Like my other CD these songs are all about the human-divine relationship and so in that way it’s a continuation of the original concept. It’s different though in that I think I have expressed a deeper part of myself through this CD than the others I’ve done. These songs feel to me like they come out of some of the struggle and pain that has marked these last few years. As a result I think the CD is a bit more contemplative.
Have you included songs with more original lyrics? Did you write the music for the Psalm?

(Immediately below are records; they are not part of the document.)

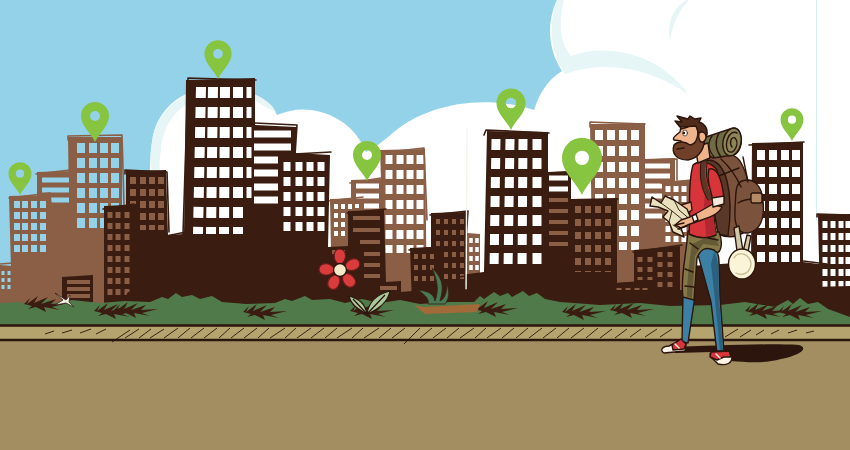
<!DOCTYPE html>
<html lang="en">
<head>
<meta charset="utf-8">
<title>City traveller</title>
<style>
:root{--sky:#93d2e8;--cloud:#fff;--cloud-shade:#e6f5f5;--brick:#8b5e46;--dark:#3a1d10;--grass:#517a4a;--curb:#b5a46e;--road:#a38e61;--pin:#87c540;--ink:#2b150c;--skin:#f0b48c;--hair:#4f2b1b;--beard:#70402a;--shirt:#d8353b;--shirt-shade:#b32730;--jeans:#3d80a5;--jeans-shade:#2b607f;--olive:#85794a;--olive-shade:#645a35;--pack:#7b523c;--pack-shade:#593827;--paper:#e9e0bd;--petal:#da3b3c}
html,body{margin:0;overflow:hidden}
svg{display:block;width:850px;height:450px;background:var(--sky)}
.cloud{fill:var(--cloud)}
.cloud-shade{fill:var(--cloud-shade)}
.brick{fill:var(--brick)}
.dark{fill:var(--dark)}
.win{fill:none}
.on-sky{stroke:var(--sky)}
.on-cloud{stroke:var(--cloud)}
.on-brick{stroke:var(--brick)}
.sketch{fill:none;stroke-width:1.6;stroke-linejoin:round;stroke-linecap:round}
.brick-line{stroke:var(--brick)}
.dark-line{stroke:var(--dark)}
.pin{fill:var(--pin);fill-rule:evenodd}
.traveller{stroke:var(--ink);stroke-width:1.4;stroke-linejoin:round;stroke-linecap:round}
.line{fill:none}
.flat{stroke:none}
</style>
</head>
<body>
<svg viewBox="0 0 850 450" role="img" aria-label="A backpacker with a map stands in front of a city skyline with map pins">
<defs>
<path id="pin" class="pin" d="M0 0C-4-9-14-16-14-26A14 14 0 0 1 14-26C14-16 4-9 0 0ZM-5-26A5 5 0 0 0 5-26A5 5 0 0 0-5-26Z"/>
<path id="petal" d="M0-5C-8-9-7-20-1-21C7-21 8-10 0-5Z"/>
<path id="tuft" d="M0 8L6 2L3 8L14 0L10 7L24 1L17 8L32 3L27 8L44 7L28 11L36 14L20 11L22 16L12 11L4 13L8 10Z"/>
</defs>

<g id="clouds">
<path class="cloud" d="M152 300C155 250 145 200 152 142C156 105 190 85 222 87C255 89 272 104 277 115C310 100 352 116 366 152C378 146 384 140 394 132C425 106 480 93 534 110C540 92 548 80 562 71C542 40 552 10 557 0H850V320H152Z"/>
<path class="cloud-shade" d="M557 0H564C557 28 562 46 571 56C610 42 660 55 688 94C655 71 608 58 565 74C545 42 552 14 557 0ZM686 0C672 9 667 24 670 40C673 22 680 9 689 0ZM152 142C157 103 196 82 233 88C190 92 163 116 161 150C158 168 160 178 162 188C149 174 149 158 152 142ZM243 91C262 95 272 104 276 112C264 106 254 101 243 91Z"/>
<path d="M816.5 0V220" stroke="#d9eef3"/>
</g>

<g id="far-buildings">
<path class="brick" d="M0 265L13 266V305H0ZM9 196L50 195V205H69L68 137L122 137V304H12ZM37 172L70 171V206H37Z"/>
<g class="win on-sky">
<path d="M17 201V256M25 201V256M34 201V256M43 201V256" stroke-width="6" stroke-dasharray="7 4"/>
<path d="M42 180H69M42 190H69M50 200H69" stroke-width="5"/>
<path d="M81 143V233M93 143V233M104 143V233M115 143V233" stroke-width="8" stroke-dasharray="10 5"/>
<path d="M3 271V290M9 271V290" stroke-width="3" stroke-dasharray="4 3"/>
</g>
<path class="sketch brick-line" d="M9 198L50 193L51 205M36 174L70 170M68 140V136L122 135L124 205M0 264L13 263"/>

<path class="brick" d="M330 199L362 198V210H351V180L381 179L380 150L425 149L427 305H332ZM467 233L480 234V280H467Z"/>
<g class="win on-cloud">
<path d="M389 155V253M400 155V253M410 155V253M420 155V253" stroke-width="7" stroke-dasharray="9 6"/>
<path d="M356 186H379M356 196H379M364 206H379" stroke-width="5"/>
<path d="M336 204V240M343 204V240M350 204V240M357 204V208" stroke-width="4" stroke-dasharray="5 4"/>
<path d="M471 238V272M477 238V272" stroke-width="3.5" stroke-dasharray="5 4"/>
</g>
<path class="sketch brick-line" d="M328 201L363 197M350 183L381 178M379 153L424 148L427 220"/>

<path class="brick" d="M590 124L645 123V159L675 158V181L692 180V300H593Z"/>
<g class="win on-cloud">
<path d="M599 130V250M611 130V250M623 130V250M635 130V250" stroke-width="8" stroke-dasharray="10 6"/>
<path d="M645 166H670M645 176H670M645 186H662M645 196H662M645 206H662M645 216H662" stroke-width="5"/>
<path d="M668 186V245M676 186V245M684 186V245" stroke-width="5" stroke-dasharray="6 4"/>
</g>
<path class="sketch brick-line" d="M590 127V122L645 124M645 160L677 159V180M661 183L692 180"/>
</g>

<g id="near-buildings">
<path class="dark" d="M104 206L126 205V171L166 170L168 235L184 234L186 80L255 78V125L296 127V153L330 155L328 247L348 246V211L384 210L386 282L401 281V305H104ZM62 277L93 275V305H62ZM410 248L431 247V213L466 212V305H412ZM460 275L484 272L487 131L548 132V172L571 171V199L617 198V283L634 282V250L680 246V305H462ZM690 266L751 262L752 143L803 142V262L826 265V305H690ZM818 215L850 214V305H820Z"/>
<g class="win on-cloud">
<path d="M201 87L198 234M213 87L211 234M225 87L224 234M238 87V234" stroke-width="10" stroke-dasharray="11 9"/>
<path d="M249 87V200" stroke-width="5" stroke-dasharray="11 9"/>
<path d="M254 134H291M254 147H291M254 160H278M254 173H278M254 187H278M254 200H278" stroke-width="7"/>
<path d="M287 162V233M299 162V233M310 162V233M321 162V233" stroke-width="7" stroke-dasharray="9 6"/>
<path d="M496 139L494 271M510 139L508 271M523 139L522 271M537 139V271" stroke-width="9" stroke-dasharray="11 8"/>
<path d="M549 178H568M549 189H568" stroke-width="5"/>
<path d="M761 150V262M773 150V262M785 150V262M796 150V262" stroke-width="8" stroke-dasharray="10 7"/>
<path d="M825 221V305M833 221V305M841 221V305M848 221V305" stroke-width="5" stroke-dasharray="7 5"/>
</g>
<g class="win on-brick">
<path d="M110 212V298M118 212V298M127 212V298" stroke-width="5" stroke-dasharray="6 5"/>
<path d="M133 177V204M143 177V230M152 177V230M161 177V230" stroke-width="6" stroke-dasharray="7 5"/>
<path d="M67 282H90M67 289H90M67 296H90M353 218H380M353 230H380M360 242H380M364 254H380M364 265H380M364 276H380M549 200H568M549 211H568M549 222H568M549 233H568M549 244H568M332 252H345M380 288H397" stroke-width="4"/>
<path d="M438 219V246M446 219V280M454 219V280M462 219V280M416 254V284M424 254V284M432 254V284" stroke-width="4" stroke-dasharray="5 6"/>
<path d="M578 206V272M588 206V272M598 206V272M608 206V272" stroke-width="6" stroke-dasharray="7 6"/>
<path d="M619 288V302M628 288V302M637 288V302M645 288V302M640 257V280M650 257V280M660 252V290M670 252V290" stroke-width="5" stroke-dasharray="5 5"/>
</g>
<path class="sketch dark-line" d="M103 209L134 204M125 174V170L167 172L169 232M156 238L186 232L183 234L188 78L256 80M255 123L297 125L295 155M276 155L331 152M347 213L386 209M430 215L468 211L466 240M409 250L438 247M459 277L486 273M484 135L486 130L549 133M547 173L573 172M569 201L618 199M612 284L651 281M633 252L682 245M749 145L804 142M803 261L827 264M817 217V214L850 215"/>
<path d="M467 128L466 300" stroke="#f2f6ee" stroke-width="1.4"/>
</g>

<g id="pins">
<use href="#pin" transform="translate(20 195)scale(.82)"/>
<use href="#pin" transform="translate(95 142)"/>
<use href="#pin" transform="translate(218 79)scale(.97)"/>
<use href="#pin" transform="translate(367 181)"/>
<use href="#pin" transform="translate(511 130)scale(1.04)"/>
<use href="#pin" transform="translate(582 195)scale(1.43)"/>
<use href="#pin" transform="translate(792 141)scale(.82)"/>
</g>

<g id="ground">
<path class="dark" d="M120 305L128 292L200 285H330L400 292L425 290L530 288L600 290H700L850 286V318H120Z"/>
<path fill="var(--grass)" d="M0 303L20 302L30 305L48 299L54 303L72 300L100 303L125 301L150 302L162 297L168 299L176 293L182 297L192 295L200 299L212 296L222 302L246 304L275 303L285 299L292 301L305 296L312 300L330 299L345 303L362 299L380 303L400 300L420 304L450 302L474 302L480 296L484 299L494 292L500 296L508 293L512 297L523 291L529 296L537 293L545 299L560 302L600 305L640 303L670 306L720 305L745 302L775 307L788 300L793 304L800 298L808 304L818 302L828 309L850 317V326H0Z"/>
<g class="dark">
<use href="#tuft" x="94" y="303"/><use href="#tuft" x="114" y="302"/><use href="#tuft" x="243" y="304"/><use href="#tuft" x="350" y="303"/><use href="#tuft" x="474" y="301"/><use href="#tuft" x="562" y="304"/><use href="#tuft" x="610" y="302"/><use href="#tuft" x="745" y="303"/><use href="#tuft" x="778" y="304"/><use href="#tuft" x="24" y="296"/>
</g>
<rect y="325" width="850" height="16" fill="var(--curb)"/>
<rect y="341" width="850" height="109" fill="var(--road)"/>
<path d="M0 325.5H850M0 340H850" stroke="var(--ink)" stroke-width="2.4"/>
<path d="M45 334L54 331M62 333L72 330M80 333L91 329M96 334L106 329M112 342L130 330M125 338L139 329M139 338L151 329M150 338L164 329M164 338L178 328M178 338L190 328M191 338L204 328M204 338L217 328M219 338L230 328M231 338L244 328M244 338L257 328M258 338L269 328M270 338L285 328M285 338L296 328M297 338L311 328M311 338L324 328M325 338L337 328M337 338L352 328M352 338L363 328M364 338L379 328M379 338L391 328M392 338L405 328M404 344L420 328M420 338L432 328M433 338L446 328M447 338L459 328M460 338L474 328M475 338L486 328M487 338L501 328M502 338L514 328M516 338L528 328M529 338L542 328M543 338L556 328M557 338L569 328M571 338L584 328M586 338L598 328M600 338L612 329M615 338L627 329M630 337L641 329M645 337L657 329M660 337L672 329M725 337L738 329M740 337L751 330M756 335L764 330M771 334L779 330M788 333L797 330M806 333L814 331" stroke="var(--ink)" stroke-width=".9"/>
</g>

<g id="plants">
<path d="M55 305L63 300L55 293L66 300L70 295L69 302L74 307L66 303Z" fill="#f1eee2" stroke="var(--ink)" stroke-width=".7"/>
<path fill="#a26a38" d="M414 305L424 307L480 304L477 312L425 314Z"/>
<path d="M428 304C430 298 422 293 418 290C431 291 434 296 435 301C440 288 436 278 432 268C445 280 443 290 440 301C445 299 447 291 447 284C450 293 449 299 445 304Z" fill="#477954" stroke="var(--dark)" stroke-width=".8"/>
<g fill="#a9c79a" stroke="var(--ink)" stroke-width="1.2"><path d="M367 314C365 303 359 299 349 296C351 305 358 309 367 314ZM367 314C369 300 378 294 390 291C388 302 379 309 367 314Z"/><path d="M353 299L367 314L385 295" fill="none"/></g>
<g transform="translate(340 270)"><g fill="var(--petal)" stroke="#6d1d1c" stroke-width="1.2"><use href="#petal"/><use href="#petal" transform="rotate(68)"/><use href="#petal" transform="rotate(140)"/><use href="#petal" transform="rotate(207)"/><use href="#petal" transform="rotate(273)"/></g><circle r="6.5" fill="#f5e9c9" stroke="var(--ink)" stroke-width="1.4"/></g>
</g>

<g id="traveller" class="traveller">
<path class="flat" fill="var(--ink)" d="M672 347C710 346 765 343 799 345C809 348 801 355 781 359C762 364 746 362 731 361L713 352L675 353Z"/>
<g id="backpack">
<path fill="var(--pack)" d="M706 161C713 151 732 150 740 161C748 174 754 200 750 222C747 236 731 240 718 234Z"/>
<path fill="var(--pack-shade)" d="M706 161C714 158 723 165 727 181C732 201 730 222 728 236L718 234Z"/>
<path fill="var(--pack)" d="M742 181C754 177 762 186 763 201C765 219 760 231 748 233C738 234 734 225 735 209C736 193 735 184 742 181Z"/>
<path class="line" d="M738 203C747 198 755 198 763 203M721 159C731 168 737 178 741 187M716 177L739 168M743 157L748 182"/>
<rect x="751" y="193" width="11" height="10" rx="2" fill="#b58a66"/>
<path fill="#6f6b45" d="M706 137L733 128C743 127 745 149 734 155L713 158C702 153 701 142 706 137Z"/>
<ellipse cx="732" cy="142" rx="9" ry="14" fill="#8b8659" transform="rotate(12 732 142)"/>
<path class="line" d="M737 133C729 129 724 144 728 151C734 156 740 143 735 138C731 136 729 143 732 147M712 136C707 143 709 151 714 157M719 133C714 142 716 150 721 157"/>
<path fill="#d0c9ab" d="M734 228L739 226L743 251L737 251ZM747 235L751 236L748 252H743Z"/>
<ellipse cx="742" cy="264" rx="13.5" ry="15" fill="#fbf4d8"/>
<path class="line" stroke="#c7bc95" d="M734 258C739 250 749 254 751 263C751 272 743 277 736 273"/>
</g>
<g id="legs">
<path fill="var(--jeans)" d="M683 294L695 296L688 343L682 342Z"/>
<path fill="var(--jeans)" d="M697 251C708 243 719 248 719 261L720 296L724 352L717 353L711 302Z"/>
<path class="flat" fill="var(--jeans-shade)" d="M714 252C720 259 718 280 719 298L723 350L720 351L715 300L711 264Z"/>
<path fill="var(--olive)" d="M688 231L719 232C724 244 720 258 714 250C705 246 700 250 697 258L694 300L683 297C680 279 686 257 688 231Z"/>
<path class="flat" fill="var(--olive-shade)" d="M703 239L714 234L719 246L703 244L695 256L692 298L687 297C687 278 690 256 692 244Z"/>
<path class="line" d="M690 243L698 249M685 269L693 272M685 286L694 287M708 238L718 240"/>
</g>
<g id="shoes">
<path fill="#fff4e5" d="M681 340L686 344L685 351L664 353C659 350 663 346 669 346Z"/>
<path fill="var(--shirt)" d="M681 339L686 344L684 349L673 350L672 345Z"/>
<path fill="#fff4e5" d="M716 351L728 351L732 357C732 363 727 366 718 364C715 360 711 359 710 354Z"/>
<path fill="var(--shirt)" d="M711 352L729 351L731 357L724 357L717 360L710 357Z"/>
<path class="line" stroke="#fff4e5" d="M675 344L679 348M716 354L720 358"/>
</g>
<g id="torso">
<path fill="var(--shirt)" d="M693 165C700 159 712 163 717 170L723 199L713 207L716 235C707 239 697 238 689 234C691 214 687 185 693 165Z"/>
<path class="flat" fill="var(--shirt-shade)" d="M706 180L712 207L716 234L706 236L704 205Z"/>
<path fill="none" stroke="var(--pack-shade)" stroke-width="5" d="M704 161C701 174 703 186 710 198"/>
<path fill="none" stroke="var(--ink)" stroke-width="1" d="M701 162C699 176 701 189 708 200M707 164C705 177 708 187 713 194"/>
</g>
<g id="head">
<path fill="var(--skin)" d="M695 147L708 143L710 158L698 163Z"/>
<path fill="var(--skin)" d="M681 126L696 121C705 123 707 135 703 147L690 154L680 149L681 141L674 140C672 138 676 135 680 132Z"/>
<path fill="var(--beard)" d="M674 145C679 140 686 142 690 145C697 144 698 136 698 130L705 134C705 149 699 158 688 160C677 160 671 154 674 145Z"/>
<path fill="var(--hair)" d="M680 127L675 121L682 122L677 116L688 119L690 116L695 119L701 118L699 122C706 124 709 131 706 138L701 136L698 132L696 126Z"/>
<path fill="var(--skin)" d="M699 133C705 129 709 138 703 142C700 143 698 139 699 133Z"/>
<path class="line" d="M681 129L688 127M677 149L684 148"/>
<ellipse cx="685" cy="133" rx="2.4" ry="3" fill="#fff" stroke-width=".7"/>
<circle class="flat" cx="684" cy="133" r="1.2" fill="var(--ink)"/>
</g>
<g id="map-and-arms">
<path fill="var(--skin)" d="M681 205L691 202L692 210L683 216Z"/>
<path fill="var(--paper)" d="M652 197L661 203L665 196L674 200L687 209L692 221L681 228L684 237L673 232L669 222L663 217L668 211L658 207L650 206Z"/>
<path class="line" stroke-width=".9" d="M661 203L672 211L669 222M674 200L679 210L692 221M672 211L683 220M673 225L682 231"/>
<path fill="var(--skin)" d="M713 204L722 207C718 216 704 219 690 224L681 228L675 225L681 220L690 217Z"/>
<path fill="var(--shirt)" d="M709 169C718 167 722 181 724 198L713 201C711 190 706 180 709 169Z"/>
<path fill="#f4e9dc" d="M712 198L724 196L724 204L713 207Z"/>
<path fill="#fff" d="M692 216L696 214L698 220L694 222Z"/>
<path class="line" d="M675 225L684 223M678 229L687 226"/>
</g>
</g>
</svg>
</body>
</html>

7 of the songs on the CD are my own lyrics. Carl and I wrote the music together for Psalm 139. The Psalms were meant to be sung so it is amazing how melodies just arise out of them. The lyrics to Mac’s Sunflower were written by my Uncle Mac who died in a car accident this past Spring. His son put the poem on a card at his funeral and upon seeing it I immediately began to work on a melody for it. I sense his spirit is present in that song and in the whole CD and I hope it honors him. Mac was definitely one who new the gravity of life and now I imagine knows the lightness of grace.
Is the genre of contemporary Christian folk music active in Vermont?
Good question. Is it active anywhere? I don’t hear much of it if it is. And then there seems to be even less contemporary Christian music that arises out of a progressive, open Christian theology. It must be out there somewhere but it’s not easy to come by. Someone in the church sent my last CD to the local Christian radio station and the station manager called me to tell me that he was not going to play any of the CD on the air because I referred to the Holy Spirit as “she” in the liner notes and they only play biblically true music at their station. I don’t think this new one will get very far with them either.
You have dedicated the new CD to your grandfather, the Reverend Rollin S. Burhans, who passed away last year. Was he also a musician? Was music an important part of your home as a child?
He was not a musician but loved music and the good old Baptist hymns. One of his last acts in his 50 years of ministry was saying a prayer over me at my ordination at the church here in Charlotte. So any part of my ministry, be it music or preaching or pastoral care, is deeply connected to him. Music was certainly big in my family. My mom and dad always had music on in the house, my oldest sister played piano, my other sister sang in choirs, and my brother, being a true preacher’s kid, played in a thrash metal band in the formative years of my life. He taught me how to play acoustic guitar but wouldn’t let me touch his electric.
Your wife, Tracy Vartenigian Burhans, did the photography for the cover art. Does she and your daughters also serve as a sounding board for trying out songs?
Definitely. Tracy is a loving but honest critic, which I am usually grateful for. There’s hardly a song that I would put out there before getting her OK on it. She also was instrumental in the concept and design of the CD jacket; for instance, the moth and the sunflower on the cover, both images of beings that “feed on the light”. In terms of the girls, I assume I’ve hit upon something when I hear one of them humming a song that I have been working on in the house.
How did you choose the recording studio?
Horace Williams of Little Castle Studios was recommended to me by a friend and I immediately resonated with him when I met him. I also liked the idea of climbing up into the back-hills of Starksboro to this funky little castle-shaped house to make music.
Fellow Charlotter Carl Recchia plays piano and sings harmony vocals—have you worked or preformed with him before?
Carl is an awesome musician and I have been grateful for his willingness to work with me on some of these songs. You really can’t go wrong if Carl plays piano is my theory. I’ve joked before saying that I could read the phone book and with Carl’s piano accompaniment it would be a thing of beauty. Carl and I have played a lot together over the last four or five years, it always feels like prayer to me.
“A Beautiful CD!”
- Fr. Richard Rohr